Routine Cancer screening can save lives. Not so very long ago, most cancers were in their deadliest, late stages by the time doctors could detect them. That’s still true of some kinds of cancer, but with others — such as breast cancer, colon cancer, cervical cancer, and prostate cancer — advances in cancer screening now make it possible to find many tumors in their earliest stages1.
Scientists have developed, and continue to develop, tests that can be used to screen a person for cancer. At the heart of the problem is our justifiable fear of cancer. The message has been drummed into us.
Many people think that the main purpose of these screening tests is to look for cancer in people who don’t have any signs of the disease, or to find cancer in an early, easily treatable stage. But the overall goals of cancer screening are to2:
- Lower the number of people who die from the disease, or eliminate deaths from cancer altogether
- Lower the number of people who develop the disease
Not all screening tests are beneficial
Although some cancer screening tests have proven benefits that can help achieve these goals, others do not. When talking about cancer screening, it’s important to understand that these tests can increase the apparent “cure rate” of a cancer without actually affecting how many people die from the disease or the risk of dying from the disease. That’s because sometimes cancer screening tests find cancer that isn’t causing a person harm and won’t cause a person harm in his or her lifetime.
One example is screening for prostate cancer. Because of the widespread increase in prostate cancer screening, the disease is being found in more men. However, many of these cancers do not pose a health threat. That’s one reason why the number of deaths from prostate cancer today is still similar to what it was in 1975, even though the number of men who have been diagnosed with the disease and “cured” has gone up dramatically.
Because cancer screening tests can detect some tumors that don’t need to be treated, improved cancer survival rates don’t always mean that a test benefits everyone. In fact, the risks of having a screening test could outweigh the advantages. The best way to tell if a screening test has actual benefits, including a decrease in cancer deaths, is through randomized controlled clinical trials (research studies in people).
Screening benefits and risks
Deciding whether to have a screening test is not always as straightforward as it may seem. Screening has potential risks and benefits that a person should talk about with his or her doctor, especially in the context of his or her personal and family medical history. The benefits include a potential decrease in the number of deaths from cancer2.
The risks include:
Overdiagnosis: Cancer screening tests may find slow-growing cancers that otherwise would not have been found or caused harm in a person’s lifetime.
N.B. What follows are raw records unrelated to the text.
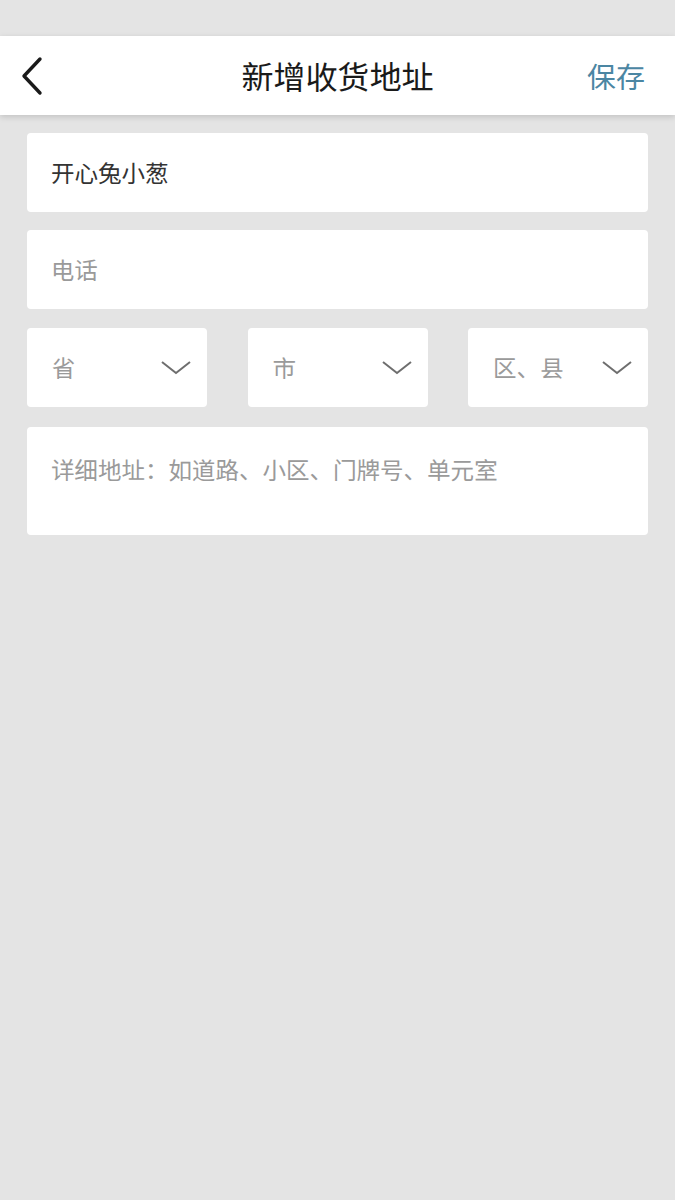
<!DOCTYPE html>
<html lang="zh">
<head>
<meta charset="utf-8">
<title>新增收货地址</title>
<link rel="stylesheet" href="https://fonts.googleapis.com/css2?family=Noto+Sans+SC:wght@400&display=swap">
<style>
:root {
  --page-bg: #e4e4e4;
  --card-bg: #ffffff;
  --title-ink: #1a1a1a;
  --value-ink: #333333;
  --hint-ink: #9a9a9a;
  --action-ink: #4b86a3;
  --chevron-ink: #6e6e6e;
}
* { margin: 0; padding: 0; box-sizing: border-box; }
html, body { width: 675px; height: 1200px; overflow: hidden; }
body {
  position: relative;
  background: var(--page-bg);
  font-family: "Noto Sans SC", sans-serif;
}
.top-bar {
  position: absolute; left: 0; top: 36px; width: 675px; height: 79px;
  background: var(--card-bg);
  box-shadow: 0 2px 6px rgba(0,0,0,0.15);
}
.back-link { position: absolute; left: 20px; top: 20px; width: 26px; height: 40px; display: block; }
.page-title {
  position: absolute; left: 0; right: 0; top: 0; line-height: 79px;
  text-align: center; font-size: 32px; font-weight: 400; color: var(--title-ink);
}
.save-action {
  position: absolute; right: 30px; top: 0; line-height: 79px;
  font-size: 29px; color: var(--action-ink); text-decoration: none;
}
.field {
  position: absolute; background: var(--card-bg); border-radius: 4px;
  font-size: 23.5px; color: var(--hint-ink); padding-left: 24px;
}
.field.filled { color: var(--value-ink); }
.field-row { left: 27px; width: 621px; height: 79px; line-height: 79px; }
.region-select { top: 328px; width: 180px; height: 79px; line-height: 79px; padding-left: 25px; }
.region-select svg { position: absolute; right: 16px; top: 33px; }
.detail-address { left: 27px; top: 427px; width: 621px; height: 108px; padding-top: 24px; line-height: 36px; }
</style>
</head>
<body>
<svg width="0" height="0" style="position:absolute">
  <defs>
    <path id="chevron-down" d="M1 1 L15 12 L29 1" fill="none" stroke="#6e6e6e" stroke-width="2"/>
  </defs>
</svg>

<header class="top-bar">
  <a class="back-link" href="#" aria-label="返回">
    <svg width="26" height="40" viewBox="0 0 26 40"><path d="M20 3 L4 20 L20 37" fill="none" stroke="#1a1a1a" stroke-width="3.4" stroke-linecap="round" stroke-linejoin="round"/></svg>
  </a>
  <h1 class="page-title">新增收货地址</h1>
  <a class="save-action" href="#">保存</a>
</header>

<div class="field field-row filled" style="top:133px">开心兔小葱</div>
<div class="field field-row" style="top:230px">电话</div>

<div class="field region-select" style="left:27px">省<svg width="30" height="14"><use href="#chevron-down"/></svg></div>
<div class="field region-select" style="left:247.5px">市<svg width="30" height="14"><use href="#chevron-down"/></svg></div>
<div class="field region-select" style="left:468px">区、县<svg width="30" height="14"><use href="#chevron-down"/></svg></div>

<div class="field detail-address">详细地址：如道路、小区、门牌号、单元室</div>
</body>
</html>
The result is that a person may receive potentially harmful, painful, stressful, and/or expensive treatment that the person didn’t need.
False positives: Sometimes a cancer screening test will suggest that a person has cancer when they do not.
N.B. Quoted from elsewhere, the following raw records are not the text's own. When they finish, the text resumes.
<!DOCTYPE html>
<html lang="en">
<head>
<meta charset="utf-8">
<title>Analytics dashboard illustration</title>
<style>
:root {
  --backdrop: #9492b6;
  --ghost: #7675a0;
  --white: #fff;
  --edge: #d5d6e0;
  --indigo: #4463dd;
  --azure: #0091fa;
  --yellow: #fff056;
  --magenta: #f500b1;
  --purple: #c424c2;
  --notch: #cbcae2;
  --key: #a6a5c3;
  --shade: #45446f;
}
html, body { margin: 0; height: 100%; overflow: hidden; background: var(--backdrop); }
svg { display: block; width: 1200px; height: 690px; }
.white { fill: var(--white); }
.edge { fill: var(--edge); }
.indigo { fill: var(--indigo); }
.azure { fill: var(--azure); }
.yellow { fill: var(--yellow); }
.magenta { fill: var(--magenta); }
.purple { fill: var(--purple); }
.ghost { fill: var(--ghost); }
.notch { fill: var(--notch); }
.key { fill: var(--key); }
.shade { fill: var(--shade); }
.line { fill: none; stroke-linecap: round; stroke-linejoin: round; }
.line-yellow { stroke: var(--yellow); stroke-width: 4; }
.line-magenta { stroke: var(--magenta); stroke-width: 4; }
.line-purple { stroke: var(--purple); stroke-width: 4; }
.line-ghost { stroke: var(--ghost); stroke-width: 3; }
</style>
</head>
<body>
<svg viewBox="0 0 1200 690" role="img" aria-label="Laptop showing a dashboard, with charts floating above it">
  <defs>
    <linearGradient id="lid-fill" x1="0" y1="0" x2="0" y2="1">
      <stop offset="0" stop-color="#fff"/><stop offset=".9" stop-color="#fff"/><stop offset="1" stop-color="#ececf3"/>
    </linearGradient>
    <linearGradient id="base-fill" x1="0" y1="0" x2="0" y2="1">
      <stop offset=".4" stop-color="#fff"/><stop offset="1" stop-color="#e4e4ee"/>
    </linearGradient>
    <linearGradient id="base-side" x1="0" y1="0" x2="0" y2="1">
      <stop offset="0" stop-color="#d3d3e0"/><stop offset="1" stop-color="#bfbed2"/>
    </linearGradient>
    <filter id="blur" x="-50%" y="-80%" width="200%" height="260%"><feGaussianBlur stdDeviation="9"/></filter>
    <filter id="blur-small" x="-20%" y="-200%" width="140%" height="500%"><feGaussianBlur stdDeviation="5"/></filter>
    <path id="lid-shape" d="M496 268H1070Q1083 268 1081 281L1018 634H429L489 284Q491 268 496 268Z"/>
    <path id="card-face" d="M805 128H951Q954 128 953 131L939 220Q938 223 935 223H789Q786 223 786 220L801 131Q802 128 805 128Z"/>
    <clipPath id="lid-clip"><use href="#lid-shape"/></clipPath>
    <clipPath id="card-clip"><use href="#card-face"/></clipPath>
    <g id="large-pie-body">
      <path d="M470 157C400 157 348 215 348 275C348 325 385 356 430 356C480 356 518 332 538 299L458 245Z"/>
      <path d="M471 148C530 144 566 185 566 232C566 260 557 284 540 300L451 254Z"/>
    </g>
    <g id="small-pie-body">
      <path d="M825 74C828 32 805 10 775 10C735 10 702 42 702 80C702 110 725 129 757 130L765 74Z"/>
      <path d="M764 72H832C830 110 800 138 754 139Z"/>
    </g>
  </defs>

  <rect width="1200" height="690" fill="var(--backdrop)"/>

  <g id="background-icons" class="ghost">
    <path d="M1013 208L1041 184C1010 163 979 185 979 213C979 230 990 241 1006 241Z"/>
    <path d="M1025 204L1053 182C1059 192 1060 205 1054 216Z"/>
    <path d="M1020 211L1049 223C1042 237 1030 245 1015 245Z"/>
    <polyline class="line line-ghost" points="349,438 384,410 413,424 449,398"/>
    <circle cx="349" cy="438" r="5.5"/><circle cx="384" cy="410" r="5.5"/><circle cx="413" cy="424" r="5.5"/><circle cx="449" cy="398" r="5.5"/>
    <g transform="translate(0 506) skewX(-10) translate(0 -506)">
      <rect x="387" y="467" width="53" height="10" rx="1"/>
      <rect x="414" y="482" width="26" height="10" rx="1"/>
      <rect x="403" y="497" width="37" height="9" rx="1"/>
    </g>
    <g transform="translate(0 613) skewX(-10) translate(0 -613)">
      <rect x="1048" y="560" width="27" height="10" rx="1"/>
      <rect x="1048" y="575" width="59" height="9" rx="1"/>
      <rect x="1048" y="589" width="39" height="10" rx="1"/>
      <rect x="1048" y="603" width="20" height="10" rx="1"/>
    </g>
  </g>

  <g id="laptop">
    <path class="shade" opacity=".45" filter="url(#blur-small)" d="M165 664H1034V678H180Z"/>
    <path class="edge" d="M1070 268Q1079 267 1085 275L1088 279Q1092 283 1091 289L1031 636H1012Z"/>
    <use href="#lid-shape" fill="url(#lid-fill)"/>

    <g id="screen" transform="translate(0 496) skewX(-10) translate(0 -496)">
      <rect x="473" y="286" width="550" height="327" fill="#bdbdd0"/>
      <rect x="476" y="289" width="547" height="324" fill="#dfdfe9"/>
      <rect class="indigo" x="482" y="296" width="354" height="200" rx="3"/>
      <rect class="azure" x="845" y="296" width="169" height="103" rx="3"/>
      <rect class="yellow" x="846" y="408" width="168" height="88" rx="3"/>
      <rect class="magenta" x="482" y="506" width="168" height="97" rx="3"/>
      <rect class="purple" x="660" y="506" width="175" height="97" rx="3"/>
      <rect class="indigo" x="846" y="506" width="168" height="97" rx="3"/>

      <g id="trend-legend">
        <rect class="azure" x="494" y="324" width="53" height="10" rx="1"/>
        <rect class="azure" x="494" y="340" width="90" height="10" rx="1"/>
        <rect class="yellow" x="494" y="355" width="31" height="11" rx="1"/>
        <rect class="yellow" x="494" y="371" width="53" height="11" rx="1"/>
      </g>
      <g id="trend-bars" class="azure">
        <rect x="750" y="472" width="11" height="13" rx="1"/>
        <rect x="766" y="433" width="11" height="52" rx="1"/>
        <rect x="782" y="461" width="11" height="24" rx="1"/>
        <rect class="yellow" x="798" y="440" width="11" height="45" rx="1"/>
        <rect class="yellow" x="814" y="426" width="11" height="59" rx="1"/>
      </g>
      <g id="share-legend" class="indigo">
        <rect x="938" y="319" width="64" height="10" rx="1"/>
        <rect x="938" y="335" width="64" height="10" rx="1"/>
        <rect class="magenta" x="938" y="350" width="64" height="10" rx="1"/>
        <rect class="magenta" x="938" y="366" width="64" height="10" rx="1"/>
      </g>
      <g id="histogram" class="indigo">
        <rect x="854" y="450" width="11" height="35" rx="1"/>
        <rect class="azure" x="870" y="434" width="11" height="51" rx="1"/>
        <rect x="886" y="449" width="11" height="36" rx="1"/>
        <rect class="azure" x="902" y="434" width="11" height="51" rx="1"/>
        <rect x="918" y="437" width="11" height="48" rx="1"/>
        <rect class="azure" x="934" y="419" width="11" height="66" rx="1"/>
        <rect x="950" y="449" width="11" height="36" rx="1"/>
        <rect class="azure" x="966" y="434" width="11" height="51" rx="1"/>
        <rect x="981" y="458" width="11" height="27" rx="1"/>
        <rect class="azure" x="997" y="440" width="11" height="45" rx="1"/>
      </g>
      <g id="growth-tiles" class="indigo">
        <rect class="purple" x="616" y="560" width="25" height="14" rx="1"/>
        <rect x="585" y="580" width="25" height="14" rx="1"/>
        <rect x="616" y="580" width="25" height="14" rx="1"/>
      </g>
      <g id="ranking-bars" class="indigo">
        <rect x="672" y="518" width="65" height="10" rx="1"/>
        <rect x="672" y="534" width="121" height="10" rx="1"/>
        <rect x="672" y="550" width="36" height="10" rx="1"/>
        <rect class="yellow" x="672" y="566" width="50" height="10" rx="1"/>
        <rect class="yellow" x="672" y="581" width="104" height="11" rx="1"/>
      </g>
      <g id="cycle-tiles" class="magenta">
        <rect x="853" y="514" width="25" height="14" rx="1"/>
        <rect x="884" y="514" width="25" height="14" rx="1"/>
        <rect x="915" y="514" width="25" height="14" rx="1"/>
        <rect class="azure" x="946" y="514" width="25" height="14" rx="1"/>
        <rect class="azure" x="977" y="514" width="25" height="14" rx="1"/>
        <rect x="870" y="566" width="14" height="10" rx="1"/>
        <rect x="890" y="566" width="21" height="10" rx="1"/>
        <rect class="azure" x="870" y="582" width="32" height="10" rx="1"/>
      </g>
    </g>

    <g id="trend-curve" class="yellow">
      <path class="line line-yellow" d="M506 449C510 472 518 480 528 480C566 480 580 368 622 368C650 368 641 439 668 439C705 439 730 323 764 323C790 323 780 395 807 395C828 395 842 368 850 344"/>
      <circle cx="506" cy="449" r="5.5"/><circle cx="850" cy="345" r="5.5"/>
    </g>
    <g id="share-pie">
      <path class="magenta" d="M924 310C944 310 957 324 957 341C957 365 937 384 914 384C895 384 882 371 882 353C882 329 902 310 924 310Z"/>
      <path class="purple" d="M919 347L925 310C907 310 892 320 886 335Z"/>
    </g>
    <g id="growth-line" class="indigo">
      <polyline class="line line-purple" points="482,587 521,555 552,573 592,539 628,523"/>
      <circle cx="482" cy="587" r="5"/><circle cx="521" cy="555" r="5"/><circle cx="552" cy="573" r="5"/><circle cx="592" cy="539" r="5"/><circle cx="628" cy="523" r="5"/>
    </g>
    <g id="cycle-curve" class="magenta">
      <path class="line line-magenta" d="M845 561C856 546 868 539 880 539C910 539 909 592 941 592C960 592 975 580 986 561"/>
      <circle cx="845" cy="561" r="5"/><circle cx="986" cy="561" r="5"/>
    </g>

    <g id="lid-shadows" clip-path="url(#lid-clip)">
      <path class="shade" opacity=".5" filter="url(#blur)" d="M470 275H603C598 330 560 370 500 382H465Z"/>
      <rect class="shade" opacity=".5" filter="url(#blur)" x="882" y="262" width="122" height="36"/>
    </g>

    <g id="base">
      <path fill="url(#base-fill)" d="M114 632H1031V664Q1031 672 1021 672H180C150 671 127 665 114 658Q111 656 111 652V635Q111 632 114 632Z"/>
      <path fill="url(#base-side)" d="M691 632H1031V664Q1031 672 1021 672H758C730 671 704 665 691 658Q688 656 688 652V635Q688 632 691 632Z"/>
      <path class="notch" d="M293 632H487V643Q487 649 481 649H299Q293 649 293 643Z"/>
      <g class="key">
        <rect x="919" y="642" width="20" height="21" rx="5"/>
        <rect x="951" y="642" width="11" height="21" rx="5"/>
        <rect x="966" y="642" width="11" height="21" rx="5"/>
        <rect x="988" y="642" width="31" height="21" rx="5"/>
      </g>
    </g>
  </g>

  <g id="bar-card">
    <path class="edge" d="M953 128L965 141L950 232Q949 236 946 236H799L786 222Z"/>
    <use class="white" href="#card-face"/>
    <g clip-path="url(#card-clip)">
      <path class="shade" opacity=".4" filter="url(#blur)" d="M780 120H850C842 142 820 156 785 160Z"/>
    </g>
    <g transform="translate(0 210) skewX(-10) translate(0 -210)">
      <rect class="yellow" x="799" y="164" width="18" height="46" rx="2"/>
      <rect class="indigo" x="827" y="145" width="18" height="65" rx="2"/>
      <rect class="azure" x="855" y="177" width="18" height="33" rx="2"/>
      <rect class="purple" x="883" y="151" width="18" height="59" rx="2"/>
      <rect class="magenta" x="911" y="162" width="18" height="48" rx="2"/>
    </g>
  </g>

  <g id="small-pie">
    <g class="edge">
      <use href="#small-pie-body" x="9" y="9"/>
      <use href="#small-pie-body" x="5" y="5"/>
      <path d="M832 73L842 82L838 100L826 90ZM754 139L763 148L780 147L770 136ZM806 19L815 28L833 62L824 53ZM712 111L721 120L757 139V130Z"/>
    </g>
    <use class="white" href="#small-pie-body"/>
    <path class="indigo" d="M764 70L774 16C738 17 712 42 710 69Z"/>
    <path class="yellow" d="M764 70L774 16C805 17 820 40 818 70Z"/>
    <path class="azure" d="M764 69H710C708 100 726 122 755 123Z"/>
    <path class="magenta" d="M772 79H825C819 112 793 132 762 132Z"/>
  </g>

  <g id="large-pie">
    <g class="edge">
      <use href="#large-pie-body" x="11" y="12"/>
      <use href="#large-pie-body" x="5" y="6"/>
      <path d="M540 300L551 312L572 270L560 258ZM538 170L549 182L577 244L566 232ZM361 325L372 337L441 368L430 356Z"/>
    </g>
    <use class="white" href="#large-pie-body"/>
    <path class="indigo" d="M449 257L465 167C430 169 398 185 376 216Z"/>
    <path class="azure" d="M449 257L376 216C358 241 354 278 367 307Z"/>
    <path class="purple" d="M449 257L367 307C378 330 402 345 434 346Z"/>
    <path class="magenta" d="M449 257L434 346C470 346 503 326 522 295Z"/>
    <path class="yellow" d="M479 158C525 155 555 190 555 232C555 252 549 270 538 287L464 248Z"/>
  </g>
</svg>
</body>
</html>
Increased testing: Both overdiagnosis and false positives can lead to additional tests that a person may not need. These tests can be physically invasive, costly, and cause a person unnecessary stress and worry.
False reassurance: Sometimes a cancer screening test will suggest a person does not have cancer when they actually do. As a result, a person may not get needed treatment.
Screening test recommendations
Different organizations provide guidelines on cancer screening tests. Recommendations vary on which cancers people should have screening tests for, which screening tests should be used to screen for a particular cancer, and when and how often those tests should be done. It’s important for people to talk with their doctors to determine which tests are appropriate for their age and medical history2.
Screening for cancer has an understandable appeal. Although cancer screening can potentially lower cancer deaths and the distress of cancer, it is important to remember that a person must weigh the potential risks and benefits for each screening test with their doctor. Some screening tests may be more appropriate for those who have a personal or family history of cancer or an inherited cancer-related syndrome. The best way to find the value of cancer screening tests is through randomized clinical trials.
- The Risks of Cancer Screening. Accessed at http://www.webmd.com/cancer/features/cancer-screening-risks-and-benefits?page=2 on July 09,2015
Cancer.Net. Cancer screening. Accessed at http://www.cancer.net/navigating-cancer-care/prevention-and-healthy-living/cancer-screening on July 09,2015